One of the most practical areas of life Paul now gives instructions for is the area of common human relations: husband and wife, parents and children, masters and slaves.
Paul gives almost identical instructions in the parallel passage in Ephesians ch.5v21-6v9.
For the background to this passage it is essential to understand the situations prevalent in those times.
The man, be he husband, father, or master, was essentially the owner of all his subordinates.
He had absolute authority and control over wife, children, and slaves, as if they were personal property, and assets. As the man, he could please himself in his own life, even to the extent of getting rid of all of these people on his own whims; but they all had to submit absolutely to his control.
For Paul to write these instructions was to introduce a whole new era and focus of Christianity into these areas of life.
Essentially he was placing greater responsibility of love, care, and consideration on the male, and greater freedom, responsibilities of respect and compliance on the subordinates.
Wives are to submit, or be subject. The English word here conveys the sense of abandonment of the wife’s will. This is overstating the case.
The Greek word is ‘hupotasso,’ with a slightly different emphasis. It literally means to ‘arrange oneself under the love and guidance of another.’ This is a positive attitude of respect and honour, as is fitting in the Lord.
The husband in turn is to love his wife – that ‘agape’ love which Paul mentions in ch.3v14; this to be the same sacrificial and serving attitude that Jesus Himself demonstrated; Paul enlarges on this in Eph.5v25-33, (note the extent of these instructions there.)
The point about not being harsh is in direct contrast to the normal attitude of the husbands of that day.
A fairly simple two-sided encouragement here for fathers and children.
As mentioned above, the father had absolute control over the child, even to the extent of banishing or selling them away.
Again, Paul’s instructions are in direct contrast to the prevalent attitude of that day.
In this passage Paul devotes the greatest amount of material to instructing the slave about their duties to their masters.
The over-ruling principle of these relationships is the Lordship of Christ.
The master must treat the slave with justice and fairness.
Paul’s language is emphatic and wide ranging here for the attitudes of the day.
They are to treat their slaves; the Greek word is ‘parecho,’ which has the underlying meaning of giving or supplying something to someone else.
The slave must obey his master as if he is obeying the Lord Christ.
Controversially Paul says that slaves will receive an inheritance from the Lord as reward.
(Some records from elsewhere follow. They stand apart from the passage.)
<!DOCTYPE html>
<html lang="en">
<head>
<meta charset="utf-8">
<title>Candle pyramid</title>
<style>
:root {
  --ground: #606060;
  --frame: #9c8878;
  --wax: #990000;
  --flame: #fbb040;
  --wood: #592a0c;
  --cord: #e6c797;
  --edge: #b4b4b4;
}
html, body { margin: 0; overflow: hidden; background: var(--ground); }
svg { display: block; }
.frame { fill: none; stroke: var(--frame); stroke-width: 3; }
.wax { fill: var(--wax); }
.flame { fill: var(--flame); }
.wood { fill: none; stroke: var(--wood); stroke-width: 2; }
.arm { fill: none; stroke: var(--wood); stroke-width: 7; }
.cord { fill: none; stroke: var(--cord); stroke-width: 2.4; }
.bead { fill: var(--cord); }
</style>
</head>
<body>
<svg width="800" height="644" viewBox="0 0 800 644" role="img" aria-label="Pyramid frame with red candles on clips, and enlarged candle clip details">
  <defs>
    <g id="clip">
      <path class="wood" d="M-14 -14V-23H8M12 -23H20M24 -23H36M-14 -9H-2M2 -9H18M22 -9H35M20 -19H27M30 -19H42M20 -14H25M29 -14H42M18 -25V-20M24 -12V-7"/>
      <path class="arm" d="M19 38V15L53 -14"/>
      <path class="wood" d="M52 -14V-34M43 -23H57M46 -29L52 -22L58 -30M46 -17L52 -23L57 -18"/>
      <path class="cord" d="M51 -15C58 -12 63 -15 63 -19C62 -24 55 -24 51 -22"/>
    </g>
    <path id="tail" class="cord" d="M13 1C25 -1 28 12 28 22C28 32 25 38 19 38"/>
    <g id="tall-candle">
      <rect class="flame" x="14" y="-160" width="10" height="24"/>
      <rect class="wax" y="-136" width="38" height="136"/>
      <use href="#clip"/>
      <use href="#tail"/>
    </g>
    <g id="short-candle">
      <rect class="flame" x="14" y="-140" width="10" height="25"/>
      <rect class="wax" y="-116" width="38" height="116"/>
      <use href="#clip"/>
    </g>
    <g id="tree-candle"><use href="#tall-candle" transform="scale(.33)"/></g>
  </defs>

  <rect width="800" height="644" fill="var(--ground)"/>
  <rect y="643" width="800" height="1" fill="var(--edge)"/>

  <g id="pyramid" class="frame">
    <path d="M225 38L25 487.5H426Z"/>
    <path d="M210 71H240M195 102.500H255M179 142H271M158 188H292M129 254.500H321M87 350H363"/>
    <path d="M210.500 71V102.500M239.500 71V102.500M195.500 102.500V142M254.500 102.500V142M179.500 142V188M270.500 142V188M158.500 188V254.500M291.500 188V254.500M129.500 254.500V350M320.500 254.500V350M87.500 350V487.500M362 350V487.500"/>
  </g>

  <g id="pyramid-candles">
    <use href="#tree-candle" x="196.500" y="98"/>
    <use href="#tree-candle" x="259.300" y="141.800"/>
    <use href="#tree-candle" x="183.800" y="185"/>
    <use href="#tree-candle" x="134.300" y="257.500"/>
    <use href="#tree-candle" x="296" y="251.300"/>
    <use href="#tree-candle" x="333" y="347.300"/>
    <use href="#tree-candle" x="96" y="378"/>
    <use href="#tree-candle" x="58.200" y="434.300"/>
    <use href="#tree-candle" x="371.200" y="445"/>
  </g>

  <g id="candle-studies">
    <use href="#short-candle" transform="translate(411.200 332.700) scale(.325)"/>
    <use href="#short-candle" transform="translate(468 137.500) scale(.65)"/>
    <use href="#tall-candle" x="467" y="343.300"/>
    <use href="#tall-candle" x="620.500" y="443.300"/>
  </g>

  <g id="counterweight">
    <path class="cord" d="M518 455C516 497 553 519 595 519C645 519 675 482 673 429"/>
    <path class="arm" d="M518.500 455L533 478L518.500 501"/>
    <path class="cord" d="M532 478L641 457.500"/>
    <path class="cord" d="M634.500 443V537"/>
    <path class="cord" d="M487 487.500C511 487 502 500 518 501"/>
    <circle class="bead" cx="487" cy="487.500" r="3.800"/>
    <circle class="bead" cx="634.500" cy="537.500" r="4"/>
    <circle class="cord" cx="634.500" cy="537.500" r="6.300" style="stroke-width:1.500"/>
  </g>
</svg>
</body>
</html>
It was unheard of for a slave to have anything of value, let alone an inheritance.
Tasks are to be undertaken with obedience, whole-heartedness, and without the attitude of being men-pleasers.
In ch.2v11 here, plus Galatians ch.3v28, Paul emphasizes the unity and equality of all Christ’s body, and the principles of this passage govern those relationships in the most common of daily life.
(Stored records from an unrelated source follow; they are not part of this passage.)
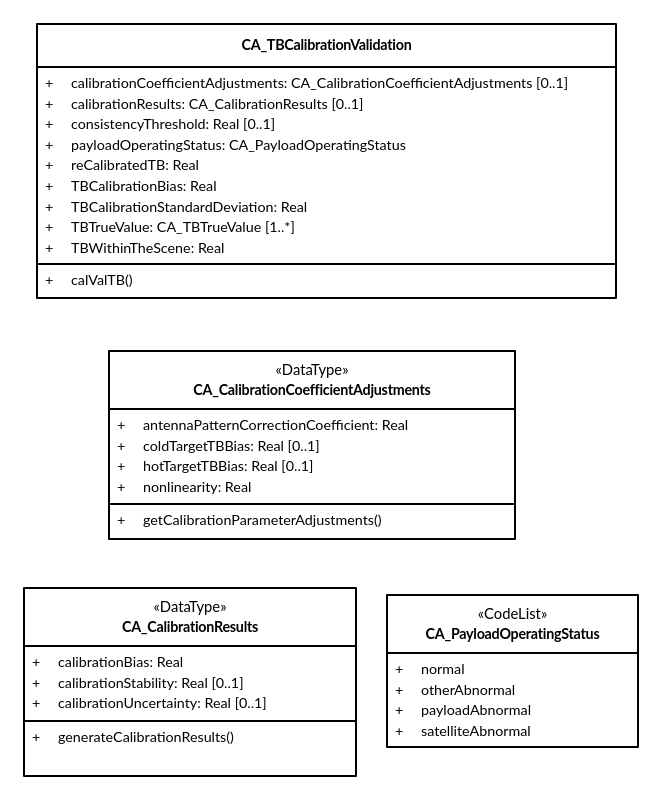
<!DOCTYPE html>
<html lang="en">
<head>
<meta charset="utf-8">
<title>Calibration and validation class diagram</title>
<style>
:root { --ink: #000; --paper: #fff; --stroke: 2px; --row: 20.6px; }
* { box-sizing: border-box; margin: 0; padding: 0; }
body { background: var(--paper); overflow: hidden; }
.diagram {
  width: 664px; height: 800px; overflow: hidden;
  display: flex; flex-direction: column; align-items: flex-start;
  padding-top: 23px; background: var(--paper); color: var(--ink);
  font: 14.3px/var(--row) Lato, "Open Sans", sans-serif; white-space: nowrap;
}
.class { display: grid; border: var(--stroke) solid var(--ink); border-radius: 1px; }
.class header { display: flex; flex-direction: column; justify-content: center; text-align: center; }
.class h2 { font-size: 14.3px; line-height: var(--row); font-weight: 700; letter-spacing: -.25px; }
.stereotype { font-size: 14.8px; }
.class ul { list-style: none; border-top: var(--stroke) solid var(--ink); padding: 5px 0 0 7px; }
.class li { display: flex; height: var(--row); }
.class li::before { content: "+"; flex: 0 0 26px; }
.validation { width: 581px; height: 276px; margin-left: 36px; grid-template-rows: 41px 197px 34px; }
.adjustments { width: 408px; height: 190px; margin: 51px 0 47px 108px; grid-template-rows: 56px 95px 35px; }
.lower-row { display: flex; align-items: flex-start; gap: 29px; margin-left: 23px; }
.results { width: 334px; height: 190px; grid-template-rows: 56px 75px 55px; }
.status { width: 253px; height: 154px; margin-top: 7px; grid-template-rows: 56px 94px; }
</style>
</head>
<body>
<main class="diagram">
  <section class="class validation">
    <header><h2>CA_TBCalibrationValidation</h2></header>
    <ul>
      <li>calibrationCoefficientAdjustments: CA_CalibrationCoefficientAdjustments [0..1]</li>
      <li>calibrationResults: CA_CalibrationResults [0..1]</li>
      <li>consistencyThreshold: Real [0..1]</li>
      <li>payloadOperatingStatus: CA_PayloadOperatingStatus</li>
      <li>reCalibratedTB: Real</li>
      <li>TBCalibrationBias: Real</li>
      <li>TBCalibrationStandardDeviation: Real</li>
      <li>TBTrueValue: CA_TBTrueValue [1..*]</li>
      <li>TBWithinTheScene: Real</li>
    </ul>
    <ul>
      <li>calValTB()</li>
    </ul>
  </section>

  <section class="class adjustments">
    <header>
      <p class="stereotype">«DataType»</p>
      <h2>CA_CalibrationCoefficientAdjustments</h2>
    </header>
    <ul>
      <li>antennaPatternCorrectionCoefficient: Real</li>
      <li>coldTargetTBBias: Real [0..1]</li>
      <li>hotTargetTBBias: Real [0..1]</li>
      <li>nonlinearity: Real</li>
    </ul>
    <ul>
      <li>getCalibrationParameterAdjustments()</li>
    </ul>
  </section>

  <div class="lower-row">
    <section class="class results">
      <header>
        <p class="stereotype">«DataType»</p>
        <h2>CA_CalibrationResults</h2>
      </header>
      <ul>
        <li>calibrationBias: Real</li>
        <li>calibrationStability: Real [0..1]</li>
        <li>calibrationUncertainty: Real [0..1]</li>
      </ul>
      <ul>
        <li>generateCalibrationResults()</li>
      </ul>
    </section>

    <section class="class status">
      <header>
        <p class="stereotype">«CodeList»</p>
        <h2>CA_PayloadOperatingStatus</h2>
      </header>
      <ul>
        <li>normal</li>
        <li>otherAbnormal</li>
        <li>payloadAbnormal</li>
        <li>satelliteAbnormal</li>
      </ul>
    </section>
  </div>
</main>
</body>
</html>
Colossians : Points to Ponder.
Pause, and look around you, at the people who are closest to you, and look upon them as equal and loved in the Lord.